The 66-year-old painter and victim of the Khmer Rouge’s notoriously brutal interrogation facility S21 is suffering from kidney disease, high blood pressure and has water in his lungs, family members quoted doctors as saying.
His son in law, Lon Nara, said his father remained connected to a respirator but no longer showed signs of any brain activity.
His wife, 62-year-old Kit Eng, said doctors at the La Sante Hemodialysis centre in Phnom Penh, where he is receiving care, had told her that if an assisted breathing apparatus was taken away, her husband would be “finished”.
“The doctor told me that my husband had little hope,” she said.
But she said she had yet to give up hope and would continue medical treatment, hoping that perhaps a “phenomena” could save her husband.

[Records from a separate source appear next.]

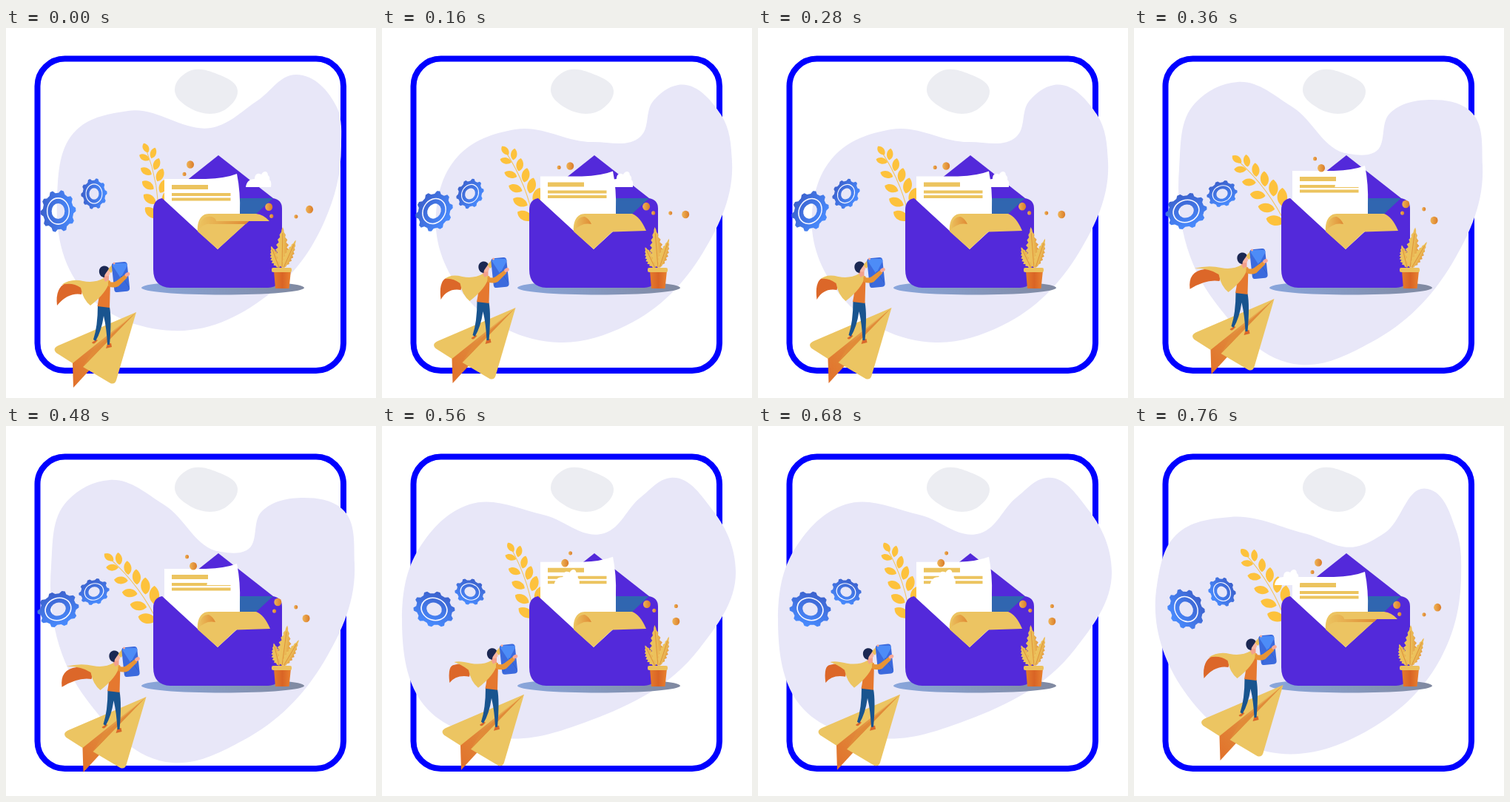
An HTML page for the animation above (800 ms loop, 500 px wide and 500 px high).

```html
<!DOCTYPE html>
<html lang="en">
<head>
<meta charset="utf-8">
<title>Mail delivery</title>
<style>
  html, body { margin: 0; width: 100%; height: 100%; overflow: hidden; background: #fff; }
  svg { display: block; width: 100vw; height: 100vh; }
</style>
</head>
<body>
<svg viewBox="0 0 500 500">
  <defs>
    <linearGradient id="shade"><stop stop-color="#89a6dc"/><stop offset="1" stop-color="#8089a0"/></linearGradient>
    <linearGradient id="steel" x2="0" y2="1"><stop stop-color="#498cff"/><stop offset="1" stop-color="#3c61cc"/></linearGradient>
    <linearGradient id="coin"><stop stop-color="#efb456"/><stop offset="1" stop-color="#da7c2a"/></linearGradient>
    <linearGradient id="clay"><stop stop-color="#e57b2d"/><stop offset=".5" stop-color="#d96425"/><stop offset="1" stop-color="#e9812f"/></linearGradient>
    <linearGradient id="leaf"><stop stop-color="#edc660"/><stop offset=".55" stop-color="#ebbd58"/><stop offset="1" stop-color="#e3963b"/></linearGradient>
    <linearGradient id="fold" x1="1" x2="0" y2="1"><stop stop-color="#ecc360"/><stop offset=".6" stop-color="#e0883a"/><stop offset="1" stop-color="#e2702a"/></linearGradient>
    <linearGradient id="curl"><stop stop-color="#ecc460"/><stop offset="1" stop-color="#df8a34"/></linearGradient>
  </defs>

  <rect x="42.500" y="41.500" width="413.500" height="421.500" rx="37" fill="none" stroke="#00f" stroke-width="8"/>
  <path id="blob" fill="#e8e7f8"/>
  <path id="patch" fill="#ecedf2"/>
  <ellipse cx="293" cy="351" rx="110" ry="9.500" fill="url(#shade)"/>
  <g id="spray" fill="#fdc23c"></g>

  <path d="M287 172L361 230V260H214V230Z" fill="#5329da"/>
  <path d="M316 230H361L336 254H316Z" fill="#3066b0"/>
  <path id="paper" fill="#fff"/>
  <path id="lines" fill="#ecc45f" d="M224 212h49v6h-49zM224 223h79.500v4h-79.500zM224 229.500h79.500v4h-79.500z"/>
  <path d="M199 246Q199 232 211 230L286 299L361 230Q373 232 373 244V331Q372 350 354 351H222Q199 350 199 326Z" fill="#5329da"/>
  <path id="scroll" fill="#ecc462"/>
  <path id="crease" fill="url(#curl)"/>
  <g id="dots" fill="url(#coin)"></g>
  <path id="cloud" fill="#fff" d="M0 0C1-8 6-11 12-11C12-18 17-20 21-17C24-23 30-22 30-16C34-13 31-10 33-9Q35-7 34 0Z"/>

  <g id="plant" fill="url(#leaf)"></g>
  <path d="M362 328H385L382.500 352H364Z" fill="url(#clay)"/>
  <rect x="359" y="324" width="27" height="6" rx="2" fill="#ecc05c"/>
  <g id="gears"></g>

  <g id="flyer">
    <path d="M176 384L71 429Q62 433 68 439L90 453L106 458Z" fill="#ecc562"/>
    <path d="M176 384L90 453L91 486L114 461Z" fill="url(#fold)"/>
    <path d="M176 384L104 458L141 480Q147 482 149 476Z" fill="#ecc562"/>
    <path d="M176 384L117 436L104 458Z" fill="#e18b38"/>
    <path d="M137 327L146 317L150 320L142 331Z" fill="#ecc05a"/>
    <path d="M122 421L116 425Q118 428 121 425L124 422ZM137 427L135 433L143 431L142 426Z" fill="#d9692b"/>
    <path d="M124 375L140 377Q143 393 140 428H137Q136 406 132 389Q129 410 121 423L118 421Q124 403 124 375Z" fill="#19548f"/>
    <path d="M126 343Q135 337 141 342L140 378L123.500 376Q127 360 126 343Z" fill="#e5782f"/>
    <path id="lining" fill="#dc6729"/>
    <path id="cape" fill="#ecc562"/>
    <path d="M130 334H139V340L134 343Z" fill="#f3a08c"/>
    <circle cx="136" cy="331" r="4.500" fill="#f8b5a2"/>
    <path d="M139 325C137 320 128 320 126 327C125 333 129 337 133 337C133 332 136 331 139 325Z" fill="#1b2853"/>
    <rect x="-10.500" y="-20" width="21" height="40" rx="4" transform="translate(155 336.500) rotate(-6)" fill="#3b6add"/>
    <path d="M146 318H161Q164 318 164 321L155 338L144 321Z" fill="#4d8cf7"/>
    <path d="M148 354L156 335L166 350" fill="none" stroke="#345fca"/>
    <path d="M138 342Q144 345 149 342L161 333L164 337L152 349Q146 352 138 349Z" fill="#e89435"/>
    <ellipse cx="164" cy="333" rx="3.500" ry="2.500" transform="rotate(-30 164 333)" fill="#f8a998"/>
    <circle cx="146" cy="318" r="1.500" fill="#f8a998"/>
  </g>
</svg>
<script>
const NS = 'http://www.w3.org/2000/svg';
const LOOP = 800, CLIP = 760, HOLD = 200, FIRST = 160;
const $ = id => document.getElementById(id);
const set = (node, attrs) => { for (const k in attrs) node.setAttribute(k, attrs[k]); };
const rad = deg => deg * Math.PI / 180;

function add(parent, tag, attrs) {
  const node = document.createElementNS(NS, tag);
  set(node, attrs);
  return parent.appendChild(node);
}

// Closed smooth curve through "x,y x,y ..."; tangents follow the circle through three neighbours
function smooth(text) {
  const p = text.split(' ').map(s => s.split(',').map(Number));
  const n = p.length;
  const edge = p.map((a, i) => {
    const b = p[(i + 1) % n], x = b[0] - a[0], y = b[1] - a[1], len = Math.hypot(x, y);
    return { len, x: x / len, y: y / len };
  });
  const dir = p.map((_, i) => {
    const e = edge[(i + n - 1) % n], f = edge[i];
    const x = e.x * f.len + f.x * e.len, y = e.y * f.len + f.y * e.len, len = Math.hypot(x, y);
    return [x / len, y / len];
  });
  let d = 'M' + p[0];
  p.forEach((a, i) => {
    const j = (i + 1) % n, h = edge[i].len * .35;
    d += `C${a.map((v, k) => v + dir[i][k] * h)} ${p[j].map((v, k) => v - dir[j][k] * h)} ${p[j]}`;
  });
  return d + 'Z';
}

function gearPath(r, teeth) {
  const pts = [], hole = r * .37;
  for (let i = 0; i < teeth * 4; i++) {
    const side = i % 4, k = side === 1 || side === 2 ? 1 : .87;
    const a = rad((i + (side === 0 ? .2 : side === 3 ? -.2 : 0)) * 90 / teeth);
    pts.push([r * k * Math.cos(a), r * k * Math.sin(a)]);
  }
  return `M${pts.join('L')}ZM${-hole} 0a${hole} ${hole} 0 1 0 ${2 * hole} 0a${hole} ${hole} 0 1 0 ${-2 * hole} 0Z`;
}

function makeGear(x, y, r) {
  const node = add($('gears'), 'g', {});
  add(node, 'path', { d: gearPath(r, 10), fill: 'url(#steel)', 'fill-rule': 'evenodd' });
  add(node, 'circle', { r: r * .62, fill: 'none', stroke: '#f8f8ff', 'stroke-width': r * .06 });
  return { node, x, y };
}

// Jagged leaf growing upwards from its root
function frond(x, len, width, angle) {
  const n = 16, left = [], right = [];
  for (let i = 0; i <= n; i++) {
    const t = i / n;
    const w = width * Math.sin(Math.PI * Math.pow(t, .75)) * (i % 2 ? 1 : .65);
    left.push([-w, -len * t]);
    right.unshift([w, -len * t]);
  }
  const transform = `translate(${x} 324) rotate(${angle})`;
  add($('plant'), 'path', { d: `M${left.concat(right).join('L')}Z`, transform });
  add($('plant'), 'path', { d: `M0 0V${-len * .85}`, stroke: '#dd8a35', 'stroke-width': .8, transform });
}

function lens(x, y, len, w, angle) {
  add($('spray'), 'path', {
    d: `M${-len} 0C${-len * .5} ${-w * 1.4} ${len * .6} ${-w * 1.3} ${len} 0C${len * .5} ${w * 1.3} ${-len * .6} ${w * 1.4} ${-len} 0Z`,
    transform: `translate(${x} ${y}) rotate(${angle})`
  });
}

set($('patch'), { d: smooth('228,83 246,59 285,62 313,85 298,109 250,109') });
const gears = [makeGear(70.5, 247.5, 28.5), makeGear(119, 224, 21)];
frond(369, 31, 7.5, -20);
frond(373, 55, 9.5, 1);
frond(375, 41, 6.5, 24);

add($('spray'), 'path', { d: 'M1 6Q20 55 18 106', fill: 'none', stroke: '#f3c561' });
lens(1, 5, 7, 4, 65);
for (let i = 0; i < 5; i++) {
  const len = 7.6 + .9 * i, w = 4 + .5 * i;
  lens(-1 + 2.4 * i, 18 + 18.7 * i, len, w, 28 + 3 * i);
  lens(11 + 4.6 * i, 12 + 14.8 * i, len, w, -70 + 2 * i);
}

// Two dots turning about a shared centre
const pairs = [
  (u) => [245 + 8 * u, 191 - 17 * u, 7.6, 122 + 240 * u],
  (u, sway) => [357 + 8 * Math.sin(Math.PI * u), 248 - 4 * Math.sin(Math.PI * u), 6.5, 74 + 37 * sway],
  (u) => [401 - 5 * u, 250 + 5 * u, 10.3, 152 + 160 * u]
].map(place => ({
  place,
  dots: [5, 2.5].map(r => add($('dots'), 'ellipse', { rx: r, ry: r * 1.06 }))
}));

// Key poses: flight distance, bend of the spray, outline of the backdrop
const poses = [
  { fly: 0, bend: 0,
    blob: '69,230 96,137 165,112 285,133 340,98 392,63 447,107 453,160 430,262 360,356 225,409 103,353' },
  { fly: 4.5, bend: 12,
    blob: '73,250 102,174 180,137 285,154 349,147 367,98 400,77 458,117 473,180 434,303 330,402 240,425 112,362' },
  { fly: 13.5, bend: 27,
    blob: '61,190 83,101 140,73 213,106 290,170 325,168 346,115 403,97 453,111 471,186 430,318 320,425 225,455 110,371' },
  { fly: 16, bend: 8,
    blob: '27,265 51,164 118,106 218,120 300,145 350,96 390,70 447,114 478,196 428,302 281,398 165,422 67,388' },
  { fly: 25.5, bend: 21,
    blob: '31,215 57,147 130,123 230,145 300,163 338,145 397,85 435,140 442,205 415,313 333,401 180,440 67,357' }
];

function drawPaper(u) {
  const lift = -31 * Math.pow(u, 1.4), y = 204 + lift, flat = u === 0;
  set($('lines'), { transform: `translate(0 ${lift})` });
  set($('paper'), { d: `M214 ${y}H270Q297 ${y - 1} 312 ${y - 7}Q317 ${y + 18} 316 ${y + 45}V275L286 299L214 240Z` });
  set($('scroll'), {
    d: 'M259 275C258 262 263 251 274 251' +
      (flat ? 'H338Q348 252 356 261H328L286 299Z' : 'H338Q349 255 357 274L311 275.5L286 299Z')
  });
  set($('crease'), {
    d: flat
      ? 'M262 264Q268 253 278 255Q284 257 284 261H328L324 265H276Q267 263 259 275Z'
      : 'M261 267Q265 254 274 255Q280 258 283 265Q270 262 259 274Z'
  });
}

function drawFlyer(fly, u, sway) {
  const x = 69 - 7 * sway, y = 375 - 9 * u;
  set($('flyer'), { transform: `translate(${fly} ${-fly * 4 / 3})` });
  set($('lining'), { d: `M${x} ${y}Q${x - 3} ${y - 24} 82 344Q98 340 104 351L102 360Q84 357 ${x} ${y}Z` });
  set($('cape'), { d: `M${x + 6} ${y - 28}Q88 338 104 342Q120 345 132 338L140 342Q136 358 114 375Q104 367 101 351Q90 343 ${x + 6} ${y - 28}Z` });
}

function draw(time) {
  const t = time % LOOP;
  const step = t < FIRST ? 0 : 1 + Math.floor((t - FIRST) / HOLD);
  const now = step && FIRST + (step - 1) * HOLD;
  const u = now % CLIP / CLIP;
  const sway = -Math.sin(rad(576 * u));
  const { fly, bend, blob } = poses[step];

  set($('blob'), { d: smooth(blob) });
  set($('spray'), { transform: `translate(217 262) rotate(${-bend}) scale(${1 + .004 * bend}) translate(-29 -105)` });
  set($('plant'), { transform: `rotate(${6.5 * sway} 372 324)` });
  set($('cloud'), { transform: `translate(${324 - 134 * Math.pow(now / CLIP, 1.25)} 215)` });
  drawPaper(u);
  drawFlyer(fly, u, sway);

  pairs.forEach(({ place, dots }) => {
    const [x, y, r, a] = place(u, sway);
    const dx = r * Math.cos(rad(a)), dy = r * Math.sin(rad(a));
    set(dots[0], { cx: x - dx, cy: y - dy });
    set(dots[1], { cx: x + dx, cy: y + dy });
  });
  gears.forEach(({ node, x, y }) =>
    set(node, { transform: `translate(${x} ${y}) rotate(${90 + .195 * now}) scale(1 .84)` }));
}

const start = performance.now();
function tick() {
  draw(Math.max(0, performance.now() - start));
  requestAnimationFrame(tick);
}
draw(0);
requestAnimationFrame(tick);
</script>
</body>
</html>
```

A plan by Cambodian film-maker and close friend Rithy Panh to fly Vann Nath to France for treatment had been abandoned after doctors told him it was too risky, she said.
Rithy Panh, who directed the documentary S21: The Khmer Rouge Killing Machine, said his friend had wished to see justice from the Khmer Rouge tribunal’s second trial.
“The doctor told us his situation was hopeless,” he said.
Vann Nath, one of three survivors of Tuol Sleng known to still be alive, had painted graphic depictions of the violence exacted upon inmates.
Last year, he testified against Kaing Guek Eav, alias Duch, at the Khmer Rouge tribunal, but it remains unknown whether he was scheduled to be called as a witness in Case 002.
Duch was given a 35-year sentence for grave breaches of the Geneva Conventions in his role as chief of the interrogation camp.
This sentence was commuted to 19 years because of time already served in prison and human-rights violations against him.